Edinburgh Review: Dubois Entendre

Edinburgh Review: Dubois Entendre

Myra Dubois is a bit like Lily Savage crossed with Hyacinth Bucket – sharp-tongued and with a plum in her mouth. Dubois Entendre is the sequel to her much more successful previous show at the Gilded Balloon, Self Admyra. She’s not bitter… But she does snipe with the best of them, taking the minimal audience numbers in her stride and firing out snide comments and quips like machine gun bullets. It’s well paced and well-rehearsed – Dubois is a seasoned performer who exudes a confidence that puts us immediately at ease.

There are times when the set turns from show to seminar – Dubois practices projectile mindfulness by pointing out all the flaws in us. She prepares her jokes carefully, deviating from the story only for a side comment or sniped remark, all of which have pause and impact. They take time to climax, but they’re worth the wait, peppered with supporting laughs to help us along the way. Certain comments sail close to the wind in their controversy, but Dubois gives us a knowing wink and navigates swiftly back on course like an experienced sailor.
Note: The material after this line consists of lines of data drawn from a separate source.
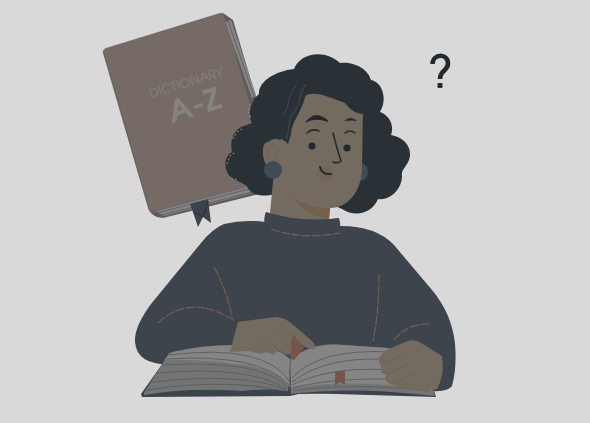
<!DOCTYPE html>
<html lang="en">
<head>
<meta charset="utf-8">
<title>Reading with a dictionary</title>
<style>
:root {
  --paper: #d9d9d9;
  --cover: #756a66;
  --cover-edge: #625a58;
  --cover-print: #858380;
  --leaf: #858585;
  --leaf-shade: #747474;
  --leaf-line: #5b5d5f;
  --hair: #293036;
  --hair-line: #3c444a;
  --skin: #736b60;
  --skin-shade: #75604f;
  --sweater: #3e444b;
  --seam: #77604f;
  --accent: #765448;
  --ribbon: #3b444c;
  --earring: #414b54;
  --ink: #24292e;
}
html, body { margin: 0; background: var(--paper); overflow: hidden; }
svg { display: block; width: 590px; height: 423px; }
.cover { fill: var(--cover); }
.cover-edge { fill: var(--cover-edge); }
.leaf { fill: var(--leaf); }
.leaf-shade { fill: var(--leaf-shade); }
.leaf-line { fill: none; stroke: var(--leaf-line); stroke-width: .9; }
.hair { fill: var(--hair); }
.hair-line { fill: none; stroke: var(--hair-line); stroke-width: 1.3; }
.skin { fill: var(--skin); }
.skin-shade { fill: var(--skin-shade); }
.skin-line { fill: none; stroke: var(--skin-shade); stroke-width: 1; stroke-linecap: round; }
.sweater { fill: var(--sweater); }
.seam { fill: none; stroke: var(--seam); stroke-width: 1.1; stroke-dasharray: 9 1.5; }
.accent { fill: var(--accent); }
.ribbon { fill: var(--ribbon); }
.earring { fill: var(--earring); }
.ink { fill: var(--ink); }
.ink-line { fill: none; stroke: var(--ink); stroke-linecap: round; stroke-linejoin: round; }
.title { fill: var(--cover-print); font-family: "TeX Gyre Adventor", "Inter", sans-serif; text-anchor: middle; }
</style>
</head>
<body>
<svg viewBox="0 0 590 423" role="img" aria-label="A woman reading an open book beside a dictionary and a question mark">
  <g id="dictionary">
    <path class="cover-edge" d="M223 13L233 20 283 188 163 218Q152 217 149 210Z"/>
    <path class="leaf" d="M225 22L231 20 256 95 252 98ZM155 211L262 182 267 189 164 216Z"/>
    <path class="leaf-line" d="M228 21L254 96M157 213L260 186M162 215L264 189"/>
    <path class="cover" d="M106 48L220 13Q223 12 224 16L272 180 152 212Q149 212 148 208L103 53Q103 49 106 48Z"/>
    <path class="leaf-line" d="M103 50L149 208Q150 212 155 211L250 186" stroke-opacity=".6"/>
    <path class="ribbon" d="M190 204L208 199 211 223 203 217 198 227 194 215Z"/>
    <path class="ink-line" d="M194 212L203 217 208 202" stroke-width=".8"/>
    <g class="title" transform="translate(187 85) rotate(-17)">
      <text x="0" y="2" font-size="12.5" textLength="77" lengthAdjust="spacingAndGlyphs">DICTIONARY</text>
      <text x="1" y="32" font-size="30" font-weight="700" textLength="54" lengthAdjust="spacingAndGlyphs">A-Z</text>
    </g>
  </g>

  <g id="question-mark">
    <path class="ink-line" d="M432.500 64C433 53 448 53 448 63.500C448 71 440 70 440 79" stroke-width="4.600" style="stroke-linecap:butt"/>
    <rect class="ink" x="437.500" y="83" width="5" height="5" rx="1"/>
  </g>

  <g id="back-hair">
    <path class="hair" d="M294 69C300 52 326 49 340 63C352 61 368 68 371 80C382 82 388 98 380 112C391 116 394 127 391 135C405 137 413 149 409 160C405 169 401 170 402 176C402 189 390 201 378 199C372 213 356 218 342 209L300 190 274 194C262 198 249 194 247 186C238 180 229 180 226 169C224 160 228 154 232 152C230 143 232 132 241 127L252 123C247 116 251 100 259 94C258 82 275 71 294 69Z"/>
    <path d="M233 139l4-7 5-3M227 164l3-8 4-3M231 178l6 2M245 187l3 3M250 104l-2 7 3 7" fill="none" stroke="var(--cover-print)" stroke-width="1.200" stroke-dasharray="2 2"/>
  </g>

  <g id="sweater">
    <path class="sweater" d="M224 224Q244 219 265 222Q300 229 341 226Q376 226 394 245L432 290Q452 314 455 344Q457 368 452 386Q448 392 432 391L300 394 180 364Q137 368 135 342Q134 327 151 304L201 243Q212 229 224 224Z"/>
  </g>

  <g id="head">
    <path class="skin" d="M275 160L270 213Q298 226 329 220L330 207Z"/>
    <path class="skin-shade" d="M293 198Q309 207 330 208L329 219Q306 216 293 198Z"/>
    <ellipse class="earring" cx="361" cy="172" rx="7" ry="9"/>
    <path class="skin" d="M306 95C323 89 341 106 363 106L362 170C361 193 346 209 329 208C307 208 290 198 282 179L278 171C267 172 262 160 263 149C264 140 271 136 280 140C290 130 300 114 306 95Z"/>
    <path class="hair" d="M308 82C306 104 293 117 291 134L288 144Q283 138 276 138L261 145 255 126 264 96ZM308 82L340 94Q349 114 364 114L371 88 340 68Z"/>
    <path class="hair-line" d="M306 84C298 93 301 106 293 114C286 121 291 129 286 139M296 86C286 94 291 108 283 115"/>
    <path class="skin-line" d="M267 157Q266 146 274 145Q279 146 279 152M272 154Q277 153 277 160"/>
    <circle class="earring" cx="273" cy="170" r="9"/>
    <g id="face">
      <path class="ink" d="M305 123Q313 111 323 117Q329 120 328 122Q315 117 305 123ZM344 121Q351 115 357 121Q352 120 344 121Z"/>
      <path class="ink-line" d="M307 133Q312 128 319 131M345 133Q350 129 355 133" stroke-width="1.500"/>
      <circle class="ink" cx="312" cy="146" r="3.600"/>
      <circle class="ink" cx="347" cy="148" r="3.600"/>
      <path class="ink-line" d="M333 133Q337 149 341 161Q337 164 333 162" stroke-width="1.500"/>
      <ellipse class="skin-shade" cx="325" cy="173" rx="8" ry="7" opacity=".5"/>
      <path class="ink-line" d="M320 167Q322 175 331 174" stroke-width="2"/>
      <path class="skin-line" d="M324 179Q327 181 330 179"/>
    </g>
  </g>

  <g id="collar">
    <path class="sweater" d="M266 212Q301 223 339 218Q342 228 338 235Q301 239 265 228Q263 218 266 212Z"/>
    <path class="hair-line" d="M266 213Q301 224 339 219" stroke-opacity=".5"/>
    <path class="seam" d="M271 229Q302 240 340 233"/>
  </g>
  <g id="sweater-folds">
    <path class="seam" d="M214 267Q227 291 232 317M158 323Q180 302 209 309Q223 313 235 321M379 274Q379 312 373 341M394 340Q406 324 429 324"/>
  </g>

  <g id="open-book">
    <path class="ribbon" d="M141 394L165 360 292 383 430 375 436 397 303 393 290 396 142 397Z"/>
    <path class="leaf-shade" d="M144 393L169 353Q230 343 271 347L291 359 288 391Q270 388 243 391Q190 387 144 395ZM291 359Q313 341 344 345L398 349 434 391 435 396Q355 386 291 394Z"/>
    <path class="leaf" d="M164 360L172 352Q220 341 262 347Q281 349 291 361L290 387Q274 367 235 364Q197 359 164 360ZM291 361Q308 343 343 345L388 348 414 376 421 388Q345 379 291 388Z"/>
    <path class="leaf-line" d="M169 355Q265 343 290 382M166 359Q260 353 289 385M162 365Q260 359 288 387M157 373Q248 365 287 389M152 382Q246 372 286 390M147 390Q224 378 284 391M291 358Q288 376 291 391"/>
    <path class="leaf-line" d="M292 378Q319 348 391 352M292 382Q328 354 397 360M292 385Q334 364 403 371M292 388Q338 376 412 380M293 391Q348 382 429 391"/>
    <path class="accent" d="M335 371L345 371 345 385 340 382 335 386Z"/>
  </g>

  <g id="hands">
    <path class="accent" d="M284 334L303 339 304 348 294 360Q288 357 289 349Z"/>
    <path class="skin" d="M238 322L275 317Q284 317 291 323L312 341Q317 346 315 349Q310 350 304 346L294 336Q289 340 292 349Q290 357 284 354L278 350 274 355 266 352 261 354 249 351 230 352Z"/>
    <path class="skin-line" d="M277 333L288 347M267 338L278 350M258 342L266 352M294 336L285 332"/>
    <path class="skin" d="M387 350L405 342Q414 338 421 343L442 356Q445 375 437 389Q421 393 402 388L390 384Q383 381 386 375Q379 373 381 366Q377 360 381 355Z"/>
    <path class="skin-line" d="M382 363Q394 359 406 353M386 374Q398 370 410 363M391 383Q404 380 414 373"/>
  </g>
</svg>
</body>
</html>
Dubois has decided that the money is in children’s entertainment and she’s dying to show us her skills. This woman should not be allowed anywhere near children unsupervised, but they absolutely should spend a few choice minutes in her presence to expand their worldly experience exponentially. She’s a hilarious failed magician that gets the same exuberant applause when she fucks up a trick as she would if it worked. It’s all in the patter and the sarcastic approach.

The set has some comedically misplaced self-confidence too – her voice, despite her own presumptions, is earth-shatteringly bad. Candle In The Wind is mumbled and murdered; Where Is Love from Oliver! has a shrieking, nasal accompaniment. Again though, the hilarity is in the absence of talent, combined with the confidence to carry it through. She shows off in some plays to accentuate her glaring lack of talent in others.

In the end Dubois Entendre reaches a spiritual redemption by spouting religious nonsense. Dubois atones for his transgressions in the past year with a final flurry of quick-witted comedic praises, priming herself for radicalisation. The show is a self-made success, the experience and confidence of Dubois carrying us along for the ride.


Dubois Entendre plays The Laughing Horse @ Counting House as part of the Edinburgh Festival Fringe 2017 until 26 August 2017. For more information or to book tickets, please visit the website.